9.3. If yes, can this be done without interference with the independence of the judge? Only under special circumstances this can be done and under strict scrutiny by the Vice President of the Council of State, therefore, judicial independence is always respected.
9.4. What happens when a case has been unduly delayed – will there be disciplinary measures against a judge who is responsible for the delay? Can the judge be prosecuted? According to the Code of the Organisation of the Courts and Judges (law 1756/1988) which applies also to the status of the Administrative Judges, it is a disciplinary offence to delay without a specific reason. The rule is that the judge has to issue a decision within 4 months from the hearing of the case and within 1 month in cases concerning interim relief.

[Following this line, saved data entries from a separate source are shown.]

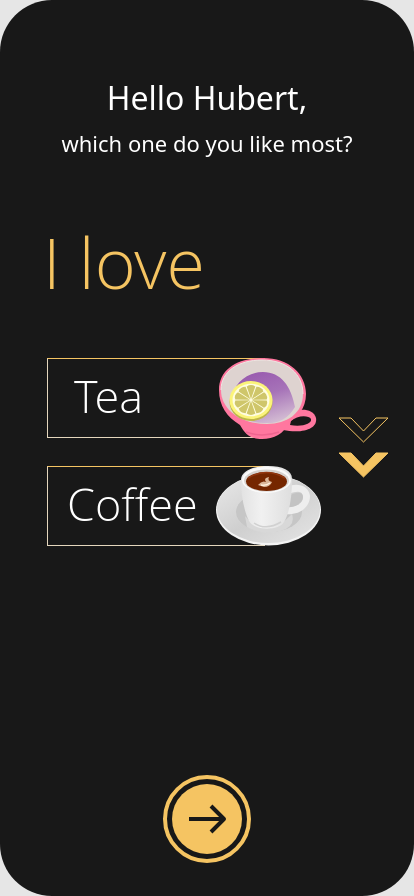
<!DOCTYPE html>
<html lang="en">
<head>
<meta charset="utf-8">
<title>Drink choice</title>
<style>
:root{--backdrop:#e6e6e6;--screen:#181818;--gold:#f5c462;--cream:#e4d6bd;--text:#fff}
*{box-sizing:border-box;margin:0;padding:0}
html,body{width:414px;height:896px;overflow:hidden;background:var(--backdrop)}
.screen{position:relative;display:flex;flex-direction:column;width:414px;height:896px;padding:78px 0 33px;border-radius:52px;background:var(--screen);color:var(--text);font-family:"Open Sans","Noto Sans",sans-serif;overflow:hidden}
.greeting{text-align:center;font-family:"Noto Sans","Open Sans",sans-serif;font-weight:100;white-space:nowrap}
.greeting h1{font-size:32px;line-height:40px;font-weight:100}
.greeting strong{font-weight:500}
.greeting p{margin-top:10px;font-size:22px;line-height:30px}
.prompt{margin:64px 0 0 43px;font-size:70px;line-height:80px;font-weight:300;color:var(--gold);white-space:nowrap}
.picker{display:flex;align-items:center;margin:56px 0 0 47px}
.options{display:flex;flex-direction:column;gap:28px;width:291px;list-style:none}
.option{position:relative;display:flex;align-items:center;width:218px;height:80px;padding:0 0 5px 26px;border:1px solid var(--cream);border-top-color:var(--gold);border-right:0;font-size:45px;line-height:60px;font-weight:350}
.option.coffee{padding-left:19px}
.option a{color:inherit;text-decoration:none}
.option svg{position:absolute;left:167px;top:-4px;width:110px;height:88px}
.chevrons{width:52px;height:64px;margin-top:-8px}
.next{display:flex;align-items:center;justify-content:center;width:88px;height:88px;margin:auto auto 0 163px;border:4px solid var(--gold);border-radius:50%}
.next span{display:flex;align-items:center;justify-content:center;width:70px;height:70px;border-radius:50%;background:var(--gold)}
</style>
</head>
<body>
<main class="screen">
  <header class="greeting">
    <h1>Hello <strong>Hubert,</strong></h1>
    <p>which one do you like most?</p>
  </header>
  <h2 class="prompt">I love</h2>
  <section class="picker">
    <ul class="options">
      <li class="option tea"><a href="#">Tea</a>
        <svg viewBox="215 355 110 88" role="img" aria-label="Pink cup of tea with a lemon slice">
          <defs>
            <linearGradient id="tea-fill" x1="0.2" y1="0" x2="0.6" y2="1">
              <stop offset="0" stop-color="#9858ae"/><stop offset="0.5" stop-color="#a673b8"/><stop offset="1" stop-color="#d2b9d2"/>
            </linearGradient>
            <clipPath id="tea-bowl"><ellipse cx="262" cy="391" rx="40" ry="31"/></clipPath>
            <path id="lemon-segment" d="M0-1L-4-14Q0-17 4-14Z"/>
          </defs>
          <path d="M287 416C294 408 313 407 316 418C318 429 302 434 283 430Z" fill="#ff779f"/>
          <path d="M291 421C297 415 309 415 311 419C312 424 302 427 290 425Z" fill="#181818"/>
          <path d="M219 390C219 369 238 358 263 358C289 358 306 374 306 394C306 409 297 417 289 422C284 434 274 439 262 439C250 439 245 434 240 425C227 417 219 406 219 390Z" fill="#ff779f"/>
          <path d="M221 390C221 371 239 360 262 360C287 360 303 374 303 394C303 413 287 424 267 424C241 424 221 410 221 390Z" fill="#ded3d0"/>
          <path d="M221 390C221 371 239 360 262 360C287 360 303 374 303 394" fill="none" stroke="#eee8e4" stroke-width="1"/>
          <path d="M231 399C234 384 246 372 263 372C281 372 291 386 295 407C288 419 278 424 264 423C246 423 235 414 231 399Z" fill="url(#tea-fill)"/>
          <ellipse cx="251" cy="402" rx="21.5" ry="19" fill="#bfb64b"/>
          <ellipse cx="251" cy="400" rx="21.5" ry="19" fill="#fbf47a"/>
          <ellipse cx="251" cy="400" rx="18.5" ry="16.3" fill="#fffde0"/>
          <g transform="translate(251 400) scale(1.08 .96)" fill="#cfc66a">
            <use href="#lemon-segment"/>
            <use href="#lemon-segment" transform="rotate(36)"/>
            <use href="#lemon-segment" transform="rotate(72)"/>
            <use href="#lemon-segment" transform="rotate(108)"/>
            <use href="#lemon-segment" transform="rotate(144)"/>
            <use href="#lemon-segment" transform="rotate(180)"/>
            <use href="#lemon-segment" transform="rotate(216)"/>
            <use href="#lemon-segment" transform="rotate(252)"/>
            <use href="#lemon-segment" transform="rotate(288)"/>
            <use href="#lemon-segment" transform="rotate(324)"/>
          </g>
          <path d="M246 432Q262 438 279 432" fill="none" stroke="#ef6590" stroke-width="1.5"/>
        </svg>
      </li>
      <li class="option coffee"><a href="#">Coffee</a>
        <svg viewBox="215 463 110 88" role="img" aria-label="White coffee cup on a saucer">
          <defs>
            <linearGradient id="saucer-fill" x1="0" y1="0" x2="1" y2="1">
              <stop offset="0" stop-color="#e9e9e9"/><stop offset="0.5" stop-color="#cfcfcf"/><stop offset="1" stop-color="#e5e5e5"/>
            </linearGradient>
            <linearGradient id="cup-fill">
              <stop offset="0" stop-color="#e2e2e2"/><stop offset="0.4" stop-color="#f1f1f1"/><stop offset="1" stop-color="#dedede"/>
            </linearGradient>
          </defs>
          <ellipse cx="268.5" cy="510" rx="52.5" ry="35.5" fill="#f3f3f3"/>
          <ellipse cx="268.5" cy="509" rx="51.5" ry="34" fill="url(#saucer-fill)"/>
          <ellipse cx="269" cy="512" rx="33" ry="20" fill="#c6c6c6"/>
          <path d="M245 516Q266 542 292 514Q296 526 281 531Q262 536 247 527Z" fill="#d8d8d8"/>
          <path d="M287 487C296 482 309 485 310 496C310 508 298 516 284 514L285 507C295 508 303 504 303 497C303 491 297 490 287 495Z" fill="#eeeeee"/>
          <path d="M289 496C297 491 303 492 303 497C303 503 295 508 285 507Z" fill="#c3c3c3"/>
          <path d="M241 480C241 471 253 466 268 466C283 466 293 471 292 480C292 498 289 514 284 522C279 531 254 531 249 521C244 511 241 495 241 480Z" fill="url(#cup-fill)"/>
          <ellipse cx="266.5" cy="480" rx="24.5" ry="13" fill="#fafafa"/>
          <ellipse cx="266.5" cy="480.5" rx="22.5" ry="11" fill="#d6d2cf"/>
          <ellipse cx="266.5" cy="481.5" rx="20.5" ry="9.5" fill="#752600"/>
          <path d="M248 478Q266 467 285 478" fill="none" stroke="#933710" stroke-width="1.5"/>
          <path d="M258 485Q262 480 266 482Q263 478 269 477Q267 481 272 482Q270 487 264 487Z" fill="#dcb79a"/>
          <path d="M261 485Q266 486 270 483" fill="none" stroke="#fff0df" stroke-width="1.5"/>
          <path d="M254 523Q266 531 281 522" fill="none" stroke="#d1d1d1" stroke-width="1.5"/>
        </svg>
      </li>
    </ul>
    <svg class="chevrons" viewBox="338 416 52 64" role="img" aria-label="Scroll down">
      <defs><path id="chevron" d="M339 418H351L363.5 431L376 418H388L363.5 442Z"/></defs>
      <use href="#chevron" fill="none" stroke="#f5c462"/>
      <use href="#chevron" y="35" fill="#f5c462" stroke="#f5c462"/>
    </svg>
  </section>
  <a class="next" href="#" aria-label="Next"><span>
    <svg width="40" height="32" viewBox="0 0 40 32" fill="none" stroke="#181818" stroke-width="4" stroke-linejoin="round"><path d="M2 16H37M24 3L37 16L24 29"/></svg>
  </span></a>
</main>
</body>
</html>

Example : The Swedish government laid a proposition to the Parliament with a law “Declaration of priority of cases in court”. An applicant should be able to turn to the court and ask for priority if his case has been unduly delayed. Then the president of the court can decide that a certain case should be dealt with with priority and the judge in question must follow this decision. If he does not there can be disciplinary actions against the judge.

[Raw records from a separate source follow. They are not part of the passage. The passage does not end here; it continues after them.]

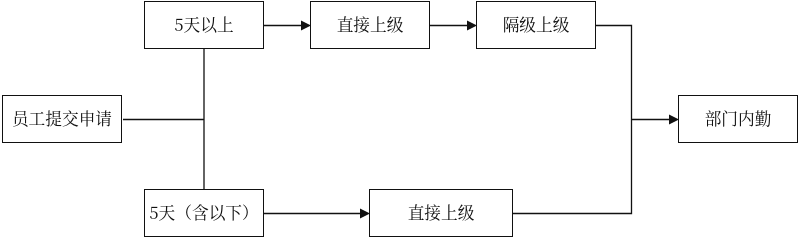
<!DOCTYPE html>
<html lang="zh-CN">
<head>
<meta charset="utf-8">
<title>请假审批流程</title>
<style>
:root { --ink: #111; --paper: #fff; }
* { box-sizing: border-box; }
html, body { margin: 0; overflow: hidden; }
.flowchart {
  position: relative;
  width: 800px;
  height: 240px;
  overflow: hidden;
  background: var(--paper);
  color: var(--ink);
  font: 400 16.7px/1 "Noto Serif CJK SC", "Noto Serif", serif;
}
.connectors { position: absolute; inset: 0; display: block; }
.connectors path { fill: none; stroke: var(--ink); stroke-width: 1.3; }
.connectors .arrowhead { fill: var(--ink); stroke: none; }
.node {
  position: absolute;
  width: 120px;
  height: 48px;
  display: flex;
  align-items: center;
  justify-content: center;
  padding-bottom: 2px;
  border: 1.3px solid var(--ink);
  background: var(--paper);
  white-space: nowrap;
}
.submit { left: 2px; top: 95px; }
.over-five { left: 144px; top: 1px; }
.long-direct { left: 310px; top: 1px; }
.long-senior { left: 476px; top: 1px; }
.up-to-five { left: 144px; top: 189px; }
.short-direct { left: 369px; top: 189px; width: 144px; }
.office { left: 678px; top: 95px; }
</style>
</head>
<body>
<main class="flowchart">
  <svg class="connectors" width="800" height="240" viewBox="0 0 800 240" aria-hidden="true">
    <defs>
      <polygon id="arrow" class="arrowhead" points="0,0 -10,-5 -10,5"/>
    </defs>
    <path d="M123 119.5H204M204 48V190"/>
    <path d="M264 25.5H302M430 25.5H468M264 213.5H361"/>
    <path d="M596 25.5H631.5V213.5H513M631.5 119.5H670"/>
    <use href="#arrow" x="311" y="25.5"/>
    <use href="#arrow" x="477" y="25.5"/>
    <use href="#arrow" x="370" y="213.5"/>
    <use href="#arrow" x="679" y="119.5"/>
  </svg>
  <div class="node submit">员工提交申请</div>
  <div class="node over-five">5天以上</div>
  <div class="node long-direct">直接上级</div>
  <div class="node long-senior">隔级上级</div>
  <div class="node up-to-five">5天（含以下）</div>
  <div class="node short-direct">直接上级</div>
  <div class="node office">部门内勤</div>
</main>
</body>
</html>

10. Is there a legal remedies against delays in the sense of article 13 EMRK in the respective national procedural laws (see the ECHR’s cases Kudla/Poland and Sürmely/Germany). What kind of legal remedies do we find to be compatible/incompatible with the independence of judges? There are not such legal remedies in Greece.
Judges remunerations and its evolution in the new economical context
11. Could you describe the system of the judges remunerations in your country, and give some information about the level of their remunerations? The judges have a special salary system and the level of their remunerations is over the average of civil servants. A newly appointed judge in the Administrative Court of the First Instance earns €2.700 net per month and the President of the Council of State earns €5.200 net per month.
12. Is there an evolution now because of the economical crisis? Laws or other texts had been adopted recently or are in discussion in your country? No such consideration is being taken in Greece.
13. Do you think that "bonus systems" and “individual subjective salaries” must be regarded as incompatible with the judges independence? Yes, we think so in Greece.
”Bonus systems” or ” individual subjective salaries” are generally viewed as incompatible with the judges’ independence, because it could convey the unseemly impression of a possible exertion of influence on jurisprudence. Such forms of judicial remunerations are incomatible to the existent judicial ethics in our country.